Lipsyte’s lament for our dehumanization is clear: We’re too easily corruptible, too easily manipulated by “the screens, the screens, the screens.” But when it comes to identifying the place where our humanity resides in this techno-sociopolitical mess, he has a harder time finding the target. A life-threatening family crisis late in the novel — of the sort that ought to shift Fraz (and Lipsyte, and the reader) into a higher gear of attentiveness — instead becomes more grist for Hark’s increasingly cultic mill. There’s a notable exception, though, when Tovah tries to will her loved one to survive: “Since she already knows this is magical thinking, she believes she can short-circuit rational critique. Stay alert to the fact that it’s illogical, and magical thinking can become magical reality.” It’s a brilliant pair of lines, witty and alert to the reasons why our chaotic, heartsick brains crave soothing machines.
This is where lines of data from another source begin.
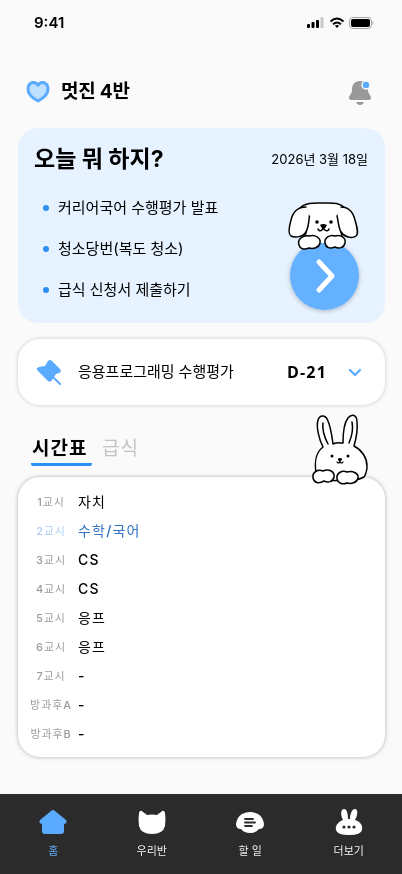
<!DOCTYPE html>
<html lang="ko">
<head>
<meta charset="utf-8">
<title>멋진 4반</title>
<style>
:root {
  --page: #fafafa;
  --card: #ffffff;
  --sky: #e6f2ff;
  --blue: #64b1ff;
  --blue-strong: #2d8ff5;
  --blue-text: #2a6fc4;
  --blue-pale: #a9cbf3;
  --ink: #000000;
  --grey: #999999;
  --tab-off: #c2c2c2;
  --nav: #2b2b2b;
}
* { box-sizing: border-box; margin: 0; padding: 0; }
html, body { width: 402px; height: 874px; overflow: hidden; }
body { font-family: Inter, "Noto Sans CJK KR", sans-serif; color: var(--ink); background: var(--page); }
ul, ol { list-style: none; }
a { color: inherit; text-decoration: none; }
svg { display: block; flex: none; }
.screen { position: relative; width: 402px; height: 874px; display: flex; flex-direction: column; overflow: hidden; background: var(--page); }

.status { height: 46px; padding: 0 28px 0 34px; display: flex; align-items: center; justify-content: space-between; }
.status time { font-size: 15px; font-weight: 600; line-height: 20px; }

.header { height: 82px; padding: 10px 30px 0 26px; display: flex; align-items: center; }
.header h1 { flex: 1; margin-left: 11px; font-size: 19px; font-weight: 700; line-height: 28px; letter-spacing: -.2px; }

.today { position: relative; height: 195px; margin: 0 17px 0 18px; padding: 15px 17px 0 16px; border-radius: 20px; background: var(--sky); }
.today-head { display: flex; align-items: center; justify-content: space-between; height: 32px; }
.today-head h2 { font-size: 23px; font-weight: 700; line-height: 32px; white-space: nowrap; }
.today-head time { font-size: 13px; line-height: 20px; white-space: nowrap; }
.today-list { padding: 12px 0 0 9px; }
.today-list li { display: flex; align-items: center; gap: 9px; height: 41px; font-size: 15px; line-height: 22px; white-space: nowrap; }
.today-list li::before { content: ""; width: 6px; height: 6px; border-radius: 50%; background: var(--blue-strong); }
.go { position: absolute; left: 260px; top: 66px; }

.notice { height: 66px; margin: 16px 17px 0 18px; padding: 0 23px 0 17px; display: flex; align-items: center; border-radius: 22px; background: var(--card); box-shadow: 0 0 4px rgba(0,0,0,.2); }
.notice p { flex: 1; margin-left: 16px; font-size: 15px; font-weight: 500; line-height: 22px; white-space: nowrap; }
.notice strong { margin-right: 21px; font: 700 16px/22px "Noto Sans", sans-serif; letter-spacing: 1.2px; }

.tabs { height: 72px; padding: 29px 0 0 31px; display: flex; gap: 10px; }
.tabs a { height: 32px; font-size: 19px; font-weight: 500; line-height: 29px; letter-spacing: 1px; color: var(--tab-off); white-space: nowrap; }
.tabs .on { width: 61px; padding-left: 1px; color: var(--ink); font-weight: 700; border-bottom: 3px solid var(--blue-strong); border-radius: 2px; }

.timetable { position: relative; height: 280px; margin: 0 17px 0 18px; padding: 10px 0 0 6px; border-radius: 22px; background: var(--card); box-shadow: 0 0 4px rgba(0,0,0,.3); }
.timetable li { display: flex; align-items: center; height: 29px; font-size: 14px; font-weight: 500; line-height: 20px; letter-spacing: 1.2px; }
.timetable .period { width: 54px; text-align: center; font-size: 11px; letter-spacing: .9px; color: var(--grey); white-space: nowrap; }
.timetable .now { color: var(--blue-text); }
.timetable .now .period { color: var(--blue-pale); }
.rabbit { position: absolute; left: 292px; top: -64px; }

.nav { height: 80px; margin-top: auto; padding: 0 4px; display: grid; grid-template-columns: repeat(4, 1fr); background: var(--nav); color: #fff; }
.nav a { display: flex; flex-direction: column; align-items: center; padding-top: 13px; font-size: 11px; line-height: 16px; }
.nav svg { margin-bottom: 6px; }
.nav .on { color: var(--blue); }
</style>
</head>
<body>
<main class="screen">
  <div class="status">
    <time>9:41</time>
    <svg width="67" height="14" viewBox="0 0 67 14" aria-hidden="true">
      <rect x="0" y="8" width="3" height="4" rx="1"/>
      <rect x="4.5" y="6" width="3" height="6" rx="1"/>
      <rect x="9" y="4" width="3" height="8" rx="1"/>
      <rect x="13.5" y="1" width="3" height="11" rx="1" fill="#c8c8c8"/>
      <g fill="none" stroke="#000" stroke-width="2">
        <path d="M23.500 5.500Q30 -.5 36.500 5.500"/>
        <path d="M26 8.300Q30 4.700 34 8.300"/>
      </g>
      <path d="M27.800 9.800Q30 8 32.200 9.800L30 12Z"/>
      <rect x="42.500" y="1.500" width="22" height="11" rx="3.500" fill="none" stroke="#a5a5a5"/>
      <rect x="44" y="3" width="19" height="8" rx="2"/>
      <path d="M65.500 5Q67.500 7 65.500 9Z" fill="#a5a5a5"/>
    </svg>
  </div>

  <header class="header">
    <svg width="24" height="22" viewBox="0 0 24 22" aria-hidden="true">
      <path d="M12 4C8 -1 2 2 2 8C2 14 8 18 12 20C16 18 22 14 22 8C22 2 16 -1 12 4Z" fill="#bfe0ff" stroke="#5aaaff" stroke-width="3" stroke-linejoin="round"/>
    </svg>
    <h1>멋진 4반</h1>
    <svg width="24" height="27" viewBox="0 0 24 27" role="img" aria-label="알림">
      <path d="M12 2C6 2 4 6 4 11C4 15 1 16 1 19C1 21 3 21 5 21H19C21 21 23 21 23 19C23 16 20 15 20 11C20 6 18 2 12 2Z" fill="#999"/>
      <path d="M8 23H16Q15 26 12 26Q9 26 8 23Z" fill="#999"/>
      <circle cx="18" cy="6" r="4" fill="#5aaaff" stroke="#fafafa" stroke-width="1.500"/>
    </svg>
  </header>

  <section class="today">
    <div class="today-head">
      <h2>오늘 뭐 하지?</h2>
      <time>2026년 3월 18일</time>
    </div>
    <ul class="today-list">
      <li>커리어국어 수행평가 발표</li>
      <li>청소당번(복도 청소)</li>
      <li>급식 신청서 제출하기</li>
    </ul>
    <a class="go" href="#" aria-label="자세히 보기">
      <svg width="92" height="124" viewBox="0 0 92 124">
        <defs>
          <filter id="button-shadow" x="-20%" y="-20%" width="140%" height="140%">
            <feDropShadow dx="0" dy="1" stdDeviation="2" flood-color="#000" flood-opacity=".28"/>
          </filter>
        </defs>
        <circle cx="46.500" cy="81.500" r="34.500" fill="#64b1ff" filter="url(#button-shadow)"/>
        <path d="M41 68L54 82L41 96" fill="none" stroke="#fff" stroke-width="5" stroke-linecap="round" stroke-linejoin="round"/>
        <g fill="#fff" stroke="#000" stroke-width="1.500" stroke-linejoin="round" stroke-linecap="round">
          <path d="M24 13C30 8 37 9 45 9C54 9 61 9 66 13C67 22 66 34 65 46C55 50 36 50 26 46C24 35 23 24 24 13Z" stroke="none"/>
          <path d="M22 14C28 8 37 9 45 9C54 9 61 8 67 14" fill="none"/>
          <path d="M28 13C20 13 15 18 13 26C11 33 10 40 13 42C17 44 25 43 28 38C31 33 31 23 32 18"/>
          <path d="M63 13C70 13 75 18 77 26C79 33 81 40 78 42C74 45 66 43 63 38C60 33 60 23 58 18"/>
          <path d="M28 16Q45 5 63 16L58 22H32Z" stroke="none"/>
          <path d="M28 38L27 43M63 38L64 42" fill="none"/>
          <path d="M21 51C19 45 25 41 31 42C37 40 43 44 42 49C41 54 35 55 31 54C26 56 22 55 21 51Z"/>
          <path d="M47 49C46 44 52 40 57 42C63 40 68 44 67 49C66 54 61 55 57 53C52 55 48 54 47 49Z"/>
          <path d="M45 33C45 37 41 38 40 35M45 33C46 37 50 38 51 35" fill="none"/>
        </g>
        <circle cx="39" cy="28" r="1.800"/>
        <circle cx="53" cy="28" r="1.800"/>
        <path d="M42 31Q45 29 49 31Q47 35 45.500 35Q44 35 42 31Z"/>
      </svg>
    </a>
  </section>

  <section class="notice">
    <svg width="27" height="28" viewBox="0 0 27 28" aria-hidden="true">
      <path d="M13 3Q15 1 17 3L25 11Q27 14 24 15L21 16L17 22Q16 25 13 23L3 13Q0 10 4 9L10 8Z" fill="#5aaaff"/>
      <path d="M16 17L25 26" stroke="#5aaaff" stroke-width="2" stroke-linecap="round"/>
    </svg>
    <p>응용프로그래밍 수행평가</p>
    <strong>D-21</strong>
    <svg width="14" height="9" viewBox="0 0 14 9" aria-hidden="true">
      <path d="M2 2L7 7L12 2" fill="none" stroke="#5aaaff" stroke-width="2.200" stroke-linecap="round" stroke-linejoin="round"/>
    </svg>
  </section>

  <nav class="tabs">
    <a class="on" href="#">시간표</a>
    <a href="#">급식</a>
  </nav>

  <section class="timetable">
    <ol>
      <li><span class="period">1교시</span>자치</li>
      <li class="now"><span class="period">2교시</span>수학/국어</li>
      <li><span class="period">3교시</span>CS</li>
      <li><span class="period">4교시</span>CS</li>
      <li><span class="period">5교시</span>응프</li>
      <li><span class="period">6교시</span>응프</li>
      <li><span class="period">7교시</span>-</li>
      <li><span class="period">방과후A</span>-</li>
      <li><span class="period">방과후B</span>-</li>
    </ol>
    <svg class="rabbit" width="60" height="74" viewBox="0 0 60 74" role="img" aria-label="토끼">
      <g fill="#fff" stroke="#000" stroke-width="1.500" stroke-linejoin="round" stroke-linecap="round">
        <path d="M13 34C9 26 6 14 8 7C10 1 16 2 18 8C21 15 22 24 23 31C27 29 30 30 33 30C33 21 34 10 38 5C42 0 47 2 47 9C48 18 46 26 44 33C52 37 57 45 57 53C57 58 56 61 54 64C46 69 16 69 7 64C4 52 5 40 13 34Z"/>
        <path d="M18 31C14 24 12 15 13 10M39 30C42 23 43 14 42 9" fill="none"/>
        <path d="M3 65C2 59 8 56 13 58C19 55 25 59 24 64C23 69 18 70 14 68C9 71 4 70 3 65Z"/>
        <path d="M27 66C26 60 32 57 37 59C43 57 49 61 48 65C47 70 41 71 37 70C32 72 28 70 27 66Z"/>
        <path d="M29 47L30 49M30 49Q28 51 27 49M30 49Q32 51 33 49" fill="none" stroke-width="1.200"/>
      </g>
      <circle cx="22" cy="43" r="1.500"/>
      <circle cx="38" cy="43" r="1.500"/>
      <ellipse cx="30" cy="46.500" rx="2" ry="1.400"/>
    </svg>
  </section>

  <nav class="nav">
    <a class="on" href="#">
      <svg width="30" height="30" viewBox="0 0 30 30" aria-hidden="true">
        <path d="M13 4Q15 2 17 4L28 13Q30 16 26 17V24Q26 27 23 27H7Q4 27 4 24V17Q0 16 2 13Z" fill="#5aaaff"/>
      </svg>홈</a>
    <a href="#">
      <svg width="30" height="30" viewBox="0 0 30 30" aria-hidden="true">
        <path d="M2 6Q3 2 6 5L10 8Q15 7 20 8L24 5Q27 2 28 6Q29 12 28 19Q26 27 15 27Q4 27 2 19Q1 12 2 6Z" fill="#fff"/>
      </svg>우리반</a>
    <a href="#">
      <svg width="30" height="30" viewBox="0 0 30 30" aria-hidden="true">
        <path d="M7 7Q15 3 23 7Q28 10 29 17Q29 22 24 22Q21 26 15 26Q9 26 6 22Q1 22 1 17Q2 10 7 7Z" fill="#fff"/>
        <path d="M10 12H18M10 15.500H20M10 19H17" stroke="#2b2b2b" stroke-width="1.800" stroke-linecap="round"/>
      </svg>할 일</a>
    <a href="#">
      <svg width="30" height="30" viewBox="0 0 30 30" aria-hidden="true">
        <path d="M9 13C6 7 7 2 10 2C13 2 14 7 14 12H16C16 7 18 2 21 2C24 2 24 8 21 13C27 15 29 19 28 23Q27 28 15 28Q3 28 2 23C1 19 4 15 9 13Z" fill="#fff"/>
        <g fill="#2b2b2b"><circle cx="10" cy="20" r="1.600"/><circle cx="15" cy="20" r="1.600"/><circle cx="20" cy="20" r="1.600"/></g>
      </svg>더보기</a>
  </nav>
</main>
</body>
</html>
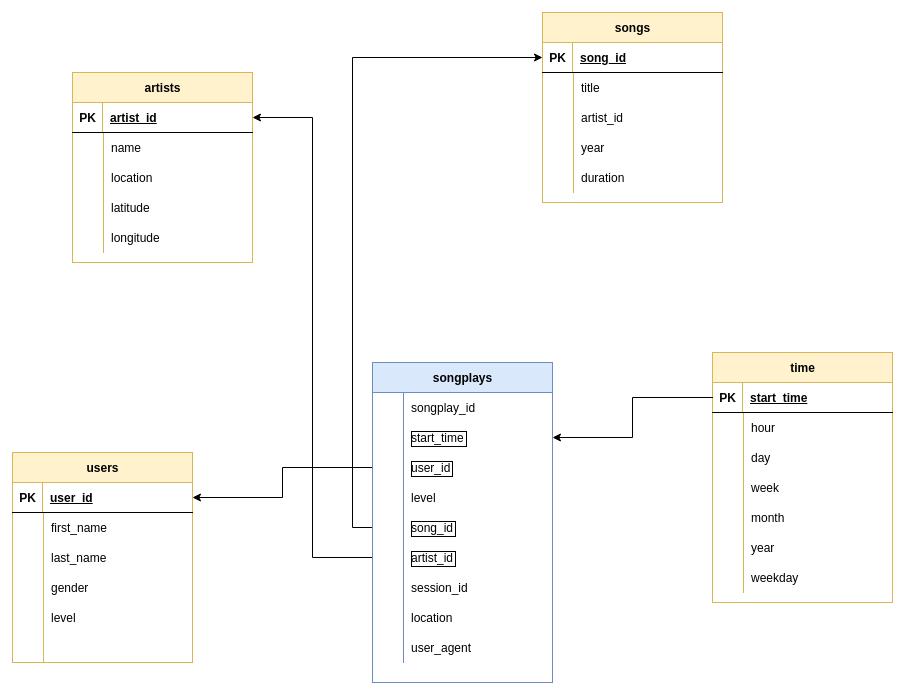
<!DOCTYPE html>
<html lang="en">
<head>
<meta charset="utf-8">
<title>Song play schema</title>
<style>
:root {
  --ink: #000;
  --paper: #fff;
  --dimension-fill: #fff2cc;
  --dimension-line: #d6b656;
  --fact-fill: #dae8fc;
  --fact-line: #6c8ebf;
}
* { box-sizing: border-box; margin: 0; padding: 0; }
body { background: var(--paper); overflow: hidden; }
.diagram {
  position: relative;
  width: 905px;
  height: 695px;
  overflow: hidden;
  background: var(--paper);
  color: var(--ink);
  font: 12px/30px "Liberation Sans", Arial, sans-serif;
}
.entity {
  --fill: var(--dimension-fill);
  --line: var(--dimension-line);
  position: absolute;
  width: 181px;
  border: 1px solid var(--line);
  background: var(--paper);
}
.entity.fact { --fill: var(--fact-fill); --line: var(--fact-line); }
.entity h2 {
  height: 30px;
  border-bottom: 1px solid var(--line);
  background: var(--fill);
  font-size: 12px;
  font-weight: 700;
  line-height: 30px;
  text-align: center;
}
.entity ul { list-style: none; }
.entity li { display: flex; height: 30px; }
.entity li::before,
.key { flex: none; width: 30px; margin-right: 7px; border-right: 1px solid var(--line); text-align: center; }
.entity li::before { content: ""; }
.entity li.primary::before { content: none; }
.entity li.primary {
  margin: 0 -1px;
  padding-left: 1px;
  border-bottom: 1px solid var(--ink);
  font-weight: 700;
}
.primary .name { text-decoration: underline; }
.foreign {
  height: 16px;
  margin-top: 8px;
  padding-right: 2px;
  border: 1px solid var(--ink);
  line-height: 12px;
  text-indent: -1px;
}
#artists { left: 72px; top: 72px; height: 191px; }
#songs { left: 542px; top: 12px; height: 191px; }
#users { left: 12px; top: 452px; height: 211px; }
#songplays { left: 372px; top: 362px; height: 321px; }
#time { left: 712px; top: 352px; height: 251px; }
.relations { position: absolute; left: 0; top: 0; }
.relations .wire { fill: none; stroke: var(--ink); stroke-width: 1; }
</style>
</head>
<body>
<main class="diagram">
  <section class="entity" id="artists">
    <h2>artists</h2>
    <ul>
      <li class="primary"><span class="key">PK</span><span class="name">artist_id</span></li>
      <li>name</li>
      <li>location</li>
      <li>latitude</li>
      <li>longitude</li>
    </ul>
  </section>

  <section class="entity" id="songs">
    <h2>songs</h2>
    <ul>
      <li class="primary"><span class="key">PK</span><span class="name">song_id</span></li>
      <li>title</li>
      <li>artist_id</li>
      <li>year</li>
      <li>duration</li>
    </ul>
  </section>

  <section class="entity" id="users">
    <h2>users</h2>
    <ul>
      <li class="primary"><span class="key">PK</span><span class="name">user_id</span></li>
      <li>first_name</li>
      <li>last_name</li>
      <li>gender</li>
      <li>level</li>
      <li></li>
    </ul>
  </section>

  <section class="entity fact" id="songplays">
    <h2>songplays</h2>
    <ul>
      <li>songplay_id</li>
      <li><span class="foreign">start_time</span></li>
      <li><span class="foreign">user_id</span></li>
      <li>level</li>
      <li><span class="foreign">song_id</span></li>
      <li><span class="foreign">artist_id</span></li>
      <li>session_id</li>
      <li>location</li>
      <li>user_agent</li>
    </ul>
  </section>

  <section class="entity" id="time">
    <h2>time</h2>
    <ul>
      <li class="primary"><span class="key">PK</span><span class="name">start_time</span></li>
      <li>hour</li>
      <li>day</li>
      <li>week</li>
      <li>month</li>
      <li>year</li>
      <li>weekday</li>
    </ul>
  </section>

  <svg class="relations" width="905" height="695" viewBox="0 0 905 695" aria-hidden="true">
    <defs>
      <path id="arrow-left" d="M0 0 7 -3.5 5.2 0 7 3.5Z" fill="#000" stroke="#000" stroke-linejoin="miter"/>
    </defs>
    <path class="wire" d="M372 527.5H352.5V57.5H537"/>
    <path class="wire" d="M372 557.5H312.5V117.5H259"/>
    <path class="wire" d="M372 467.5H282.5V497.5H199"/>
    <path class="wire" d="M713 397.5H632.5V437.5H559"/>
    <use href="#arrow-left" transform="translate(541.4 57.5) scale(-1 1)"/>
    <use href="#arrow-left" x="253.6" y="117.5"/>
    <use href="#arrow-left" x="193.6" y="497.5"/>
    <use href="#arrow-left" x="553.6" y="437.5"/>
  </svg>
</main>
</body>
</html>
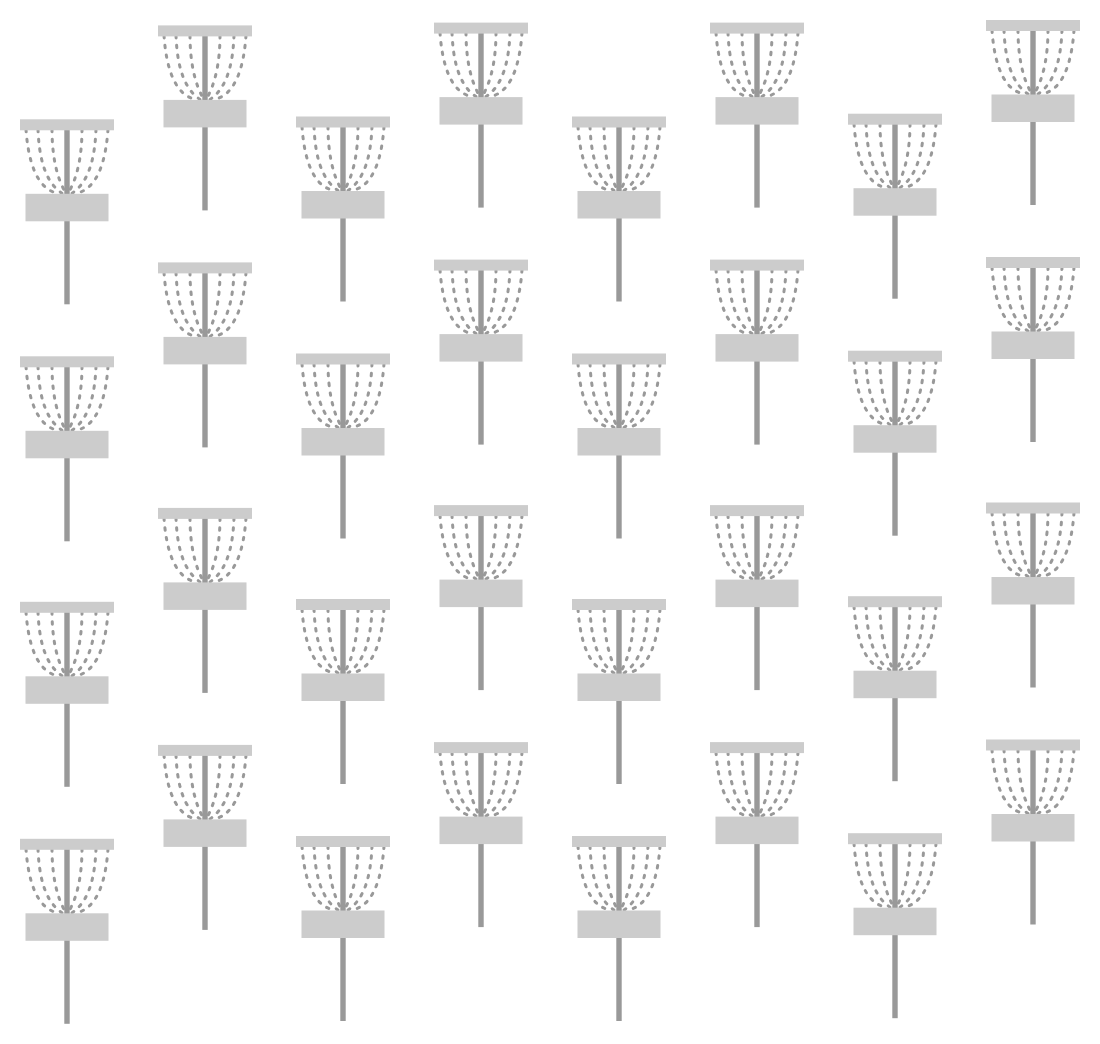
<!DOCTYPE html>
<html lang="en">
<head>
<meta charset="utf-8">
<title>Disc golf basket pattern</title>
<style>
:root { --paper: #fff; --metal-light: #ccc; --metal-dark: #999; }
html, body { margin: 0; background: var(--paper); overflow: hidden; }
.pattern { display: block; width: 1100px; height: 1044px; }
.band, .tray { fill: var(--metal-light); }
.pole { fill: var(--metal-dark); }
.chains { fill: none; stroke: var(--metal-dark); stroke-width: 3; stroke-linecap: round; stroke-dasharray: 2.5 7.3; }
</style>
</head>
<body>
<svg class="pattern" viewBox="0 0 1100 1044" role="img" aria-label="Repeating pattern of grey disc golf baskets">
  <defs>
    <g id="chain-left" class="chains">
      <path d="M6 10C8 40 16 70 38 74"/>
      <path d="M18 10C19 36 24 62 42 74"/>
      <path d="M32 10C32 34 36 58 46 74"/>
    </g>
    <g id="basket">
      <use href="#chain-left"/>
      <use href="#chain-left" transform="translate(94 0) scale(-1 1)"/>
      <rect class="pole" x="44.3" y="8" width="5.4" height="177"/>
      <rect class="band" width="94" height="11"/>
      <rect class="tray" x="5.5" y="74.5" width="83" height="27.5"/>
    </g>
    <g id="basket-column">
      <use href="#basket"/>
      <use href="#basket" y="237"/>
      <use href="#basket" y="482.5"/>
      <use href="#basket" y="719.5"/>
    </g>
  </defs>
  <use href="#basket-column" x="20" y="119.3"/>
  <use href="#basket-column" x="158" y="25.4"/>
  <use href="#basket-column" x="296" y="116.5"/>
  <use href="#basket-column" x="434" y="22.6"/>
  <use href="#basket-column" x="572" y="116.5"/>
  <use href="#basket-column" x="710" y="22.6"/>
  <use href="#basket-column" x="848" y="113.7"/>
  <use href="#basket-column" x="986" y="20"/>
</svg>
</body>
</html>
But the moment flickers by much too quickly, and we’re soon back to Hark’s shtick.
Source: latimes.com – Los Angeles Times